You finally saved enough for a 20 percent down payment and you’re ready to start house shopping. I hate to be the one to tell you, but you may not be as financially ready as you think for buying a house.

Here’s my cautionary tale from the first house I ever bought: a $79,000, two-bedroom, one-and-a-half bathroom townhouse just a few blocks from the beach.

The purchase price of $79,000 snowballed into a lot more.

Homeowners Insurance and Property Taxes

Do You Know All of the Hidden Costs in Buying a House? While our example may be extreme, sometimes the additional costs make home ownership seem much less attractive than just paying the rent every month.

Seasoned homeowners know that you’ll have to pay for homeowner’s insurance and property taxes. However, first-time buyers may not realize how quickly these add up.

Property taxes are generally calculated using a percentage of the assessed value of the home. In some places, the average property taxes are only one percent or less. But the average can be as high as 2.11 percent, according to the Tax Foundation.

Our property taxes were reasonable coming in at $475 a year. However, my wife and I could not believe the cost to insure our humble first home. Our townhouse was close to the beach in Florida, and we could only obtain hurricane insurance through a state-backed agency. That made our insurance outrageously expensive, costing us $1,912 a year.  Ouch.

Closing Costs

When you close on your home, you’ll likely have to pay thousands of dollars above your down payment for closing costs. You may have to pay things like origination fees for your loan, tax stamps, transfer taxes, and certification and recording fees. You normally prepay a few months’ worth of your homeowners insurance and property taxes, too, if you’re setting up an escrow account.

Luckily, if you work with your real estate agent and the mortgage company in advance, you can anticipate these costs while buying a house. In total, these closing costs added an additional $3,200 to our home purchase.

Moving Costs

After you’ve closed on your home, it’s time to move there. Unfortunately, moving isn’t free. Most people have to rent a U-Haul or Penske truck. Then, they load up their belongings, and move them into their new home.

Personally, my wife and I have always gone the cheapest route. We pack our own items, rent a truck, load the truck with the help of our friends and family, and then unload everything into our new home.

Just remember: if you enlist the help of others, make sure to at least get them some pizza and beer to thank them.

This was a relatively low cost item for us, as we were just moving an hour away. Still, it set us back an additional $235.

Renovation Costs

Even if you found the perfect home for you, there will come a time when you want to renovate. It’s just part of home ownership. My wife and I normally buy homes that need a little bit of work, mainly cosmetic. This allows us to get a better deal. That means we budget more for renovations when we are buying a home.

For instance, after moving into our townhouse, we did the following:

  • replaced every light fixture and ceiling fan,
  • replaced old toilets with high-efficiency models,
  • replaced old slab doors with updated six-panel doors,
  • replaced the mismatched door hardware with matching brushed nickel hardware,
  • and repaired some rotting wood on our storage shed.
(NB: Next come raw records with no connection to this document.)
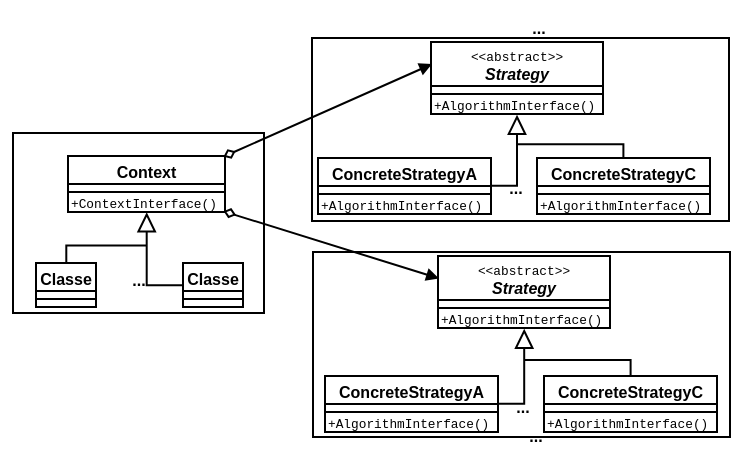
<!DOCTYPE html>
<html lang="en">
<head>
<meta charset="utf-8">
<title>Strategy class diagram</title>
<style>
:root {
  --ink: #000;
  --paper: #fff;
  --sans: "Liberation Sans", Arial, sans-serif;
  --mono: "Liberation Mono", "Courier New", monospace;
}
* { box-sizing: border-box; margin: 0; }
body { width: 744px; height: 464px; overflow: hidden; background: var(--paper); color: var(--ink); }
.diagram { position: relative; width: 744px; height: 464px; overflow: hidden; }
.package, .class, .more, .connectors { position: absolute; }
.package { border: 2px solid var(--ink); }
.class { display: flex; flex-direction: column; background: var(--paper); border: 2px solid var(--ink); white-space: nowrap; }
.name { height: 26px; padding-top: 5px; font: bold 16px/21px var(--sans); text-align: center; display: flex; justify-content: center; }
.attributes { height: 10px; border: solid var(--ink); border-width: 2px 0; }
.operations { height: 18px; padding: 5px 0 0 2px; font: 12.8px/13px var(--mono); }
.operations.none { height: 6px; padding: 0; }
.abstract .heading { height: 42px; padding-top: 7px; text-align: center; }
.stereotype { font: 12.8px/15px var(--mono); }
.abstract .name { height: 19px; padding: 0; font-style: italic; line-height: 19px; }
.more { width: 20px; text-align: center; font: bold 16px/16px var(--sans); }
.connectors { left: 0; top: 0; fill: none; stroke: var(--ink); stroke-width: 2; }
.hollow { fill: var(--paper); }
.solid { fill: var(--ink); stroke: none; }

.context-package { left: 12px; top: 132px; width: 253px; height: 182px; }
.upper-package { left: 311px; top: 37px; width: 419px; height: 185px; }
.lower-package { left: 312px; top: 251px; width: 419px; height: 187px; }
.context { left: 67px; top: 155px; width: 159px; }
.class-left { left: 35px; top: 262px; width: 62px; }
.class-right { left: 182px; top: 262px; width: 62px; }
.upper-strategy { left: 430px; top: 41px; width: 174px; }
.upper-a { left: 317px; top: 157px; width: 175px; }
.upper-c { left: 536px; top: 157px; width: 175px; }
.lower-strategy { left: 437px; top: 255px; width: 174px; }
.lower-a { left: 324px; top: 375px; width: 175px; }
.lower-c { left: 543px; top: 375px; width: 175px; }
</style>
</head>
<body>
<main class="diagram">
  <div class="package context-package"></div>
  <div class="package upper-package"></div>
  <div class="package lower-package"></div>

  <svg class="connectors" width="744" height="464" viewBox="0 0 744 464" aria-hidden="true">
    <defs>
      <path id="inherit" class="hollow" d="M0 0 8.3 17H-8.3Z"/>
      <path id="aggregate" class="hollow" d="M0 0 5-4 10 0 5 4Z"/>
      <path id="arrow" class="solid" d="M0 0-13-6.5V6.5Z"/>
    </defs>
    <g class="context-links">
      <path d="M146.7 230V245.5H66.3V263M146.7 230V285.3H183"/>
      <use href="#inherit" x="146.7" y="214.5"/>
    </g>
    <g class="upper-links">
      <path d="M517 133V185.7H491M517 133V144.3H623.4V158"/>
      <use href="#inherit" x="517" y="117"/>
    </g>
    <g class="lower-links">
      <path d="M524.2 347V403.7H498M524.2 347V360H630.6V376"/>
      <use href="#inherit" x="524.2" y="331"/>
    </g>
    <g class="aggregations">
      <path d="M234 152 421 69M234 214.6 428 275"/>
      <use href="#aggregate" transform="translate(225 156) rotate(-24)"/>
      <use href="#arrow" transform="translate(432 64) rotate(-24)"/>
      <use href="#aggregate" transform="translate(225 211.6) rotate(17.3)"/>
      <use href="#arrow" transform="translate(439 278.4) rotate(17.3)"/>
    </g>
  </svg>

  <section class="class context">
    <div class="name">Context</div>
    <div class="attributes"></div>
    <div class="operations">+ContextInterface()</div>
  </section>
  <section class="class class-left">
    <div class="name">Classe</div>
    <div class="attributes"></div>
    <div class="operations none"></div>
  </section>
  <section class="class class-right">
    <div class="name">Classe</div>
    <div class="attributes"></div>
    <div class="operations none"></div>
  </section>

  <section class="class abstract upper-strategy">
    <div class="heading">
      <div class="stereotype">&lt;&lt;abstract&gt;&gt;</div>
      <div class="name">Strategy</div>
    </div>
    <div class="attributes"></div>
    <div class="operations">+AlgorithmInterface()</div>
  </section>
  <section class="class upper-a">
    <div class="name">ConcreteStrategyA</div>
    <div class="attributes"></div>
    <div class="operations">+AlgorithmInterface()</div>
  </section>
  <section class="class upper-c">
    <div class="name">ConcreteStrategyC</div>
    <div class="attributes"></div>
    <div class="operations">+AlgorithmInterface()</div>
  </section>

  <section class="class abstract lower-strategy">
    <div class="heading">
      <div class="stereotype">&lt;&lt;abstract&gt;&gt;</div>
      <div class="name">Strategy</div>
    </div>
    <div class="attributes"></div>
    <div class="operations">+AlgorithmInterface()</div>
  </section>
  <section class="class lower-a">
    <div class="name">ConcreteStrategyA</div>
    <div class="attributes"></div>
    <div class="operations">+AlgorithmInterface()</div>
  </section>
  <section class="class lower-c">
    <div class="name">ConcreteStrategyC</div>
    <div class="attributes"></div>
    <div class="operations">+AlgorithmInterface()</div>
  </section>

  <span class="more" style="left:529px;top:21px">...</span>
  <span class="more" style="left:506px;top:181px">...</span>
  <span class="more" style="left:129px;top:273px">...</span>
  <span class="more" style="left:513px;top:400px">...</span>
  <span class="more" style="left:526px;top:429px">...</span>
</main>
</body>
</html>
If you’re considering making changes to your new home, make sure to include those changes in your budget. Renovation items cost us $1,014.

Maintenance Costs

Finally, when you move into a home, it doesn’t magically maintain itself. If you’re used to renting, the landlord likely fixed most issues. Buying a house means that YOU are your own landlord.

You’ll have to keep your new yard maintained. This may mean buying a trimmer or other tools, which cost us $63. Sadly, our lawn was dead when we moved in during the heat of the Florida summer and it cost us $326 to lay sod ourselves. Other miscellaneous landscaping set us back an additional $67.

Basically, if something breaks, you’ll have to fix it, pay someone else to fix it, or pay to replace it.

We had two appliances that needed to be updated when we moved in. We replaced the clothes dryer and the microwave at a cost of $685.

These things add up over time, so make sure you add a line item to your budget for maintenance. If you don’t use the money one month, make sure to save it. You never know when your air conditioner will need a $3,000 replacement. Buying a house requires longer term investment than renting.

Home ownership can be an awesome accomplishment. Just make sure you’re buying a home with your eyes wide open. In the first year after we bought our townhouse, we paid an additional $7,977 in home-related costs. That’s more than 10 percent of the purchase price of our home!

While our example may be extreme, sometimes the additional costs make home ownership seem much less attractive than just paying the rent every month.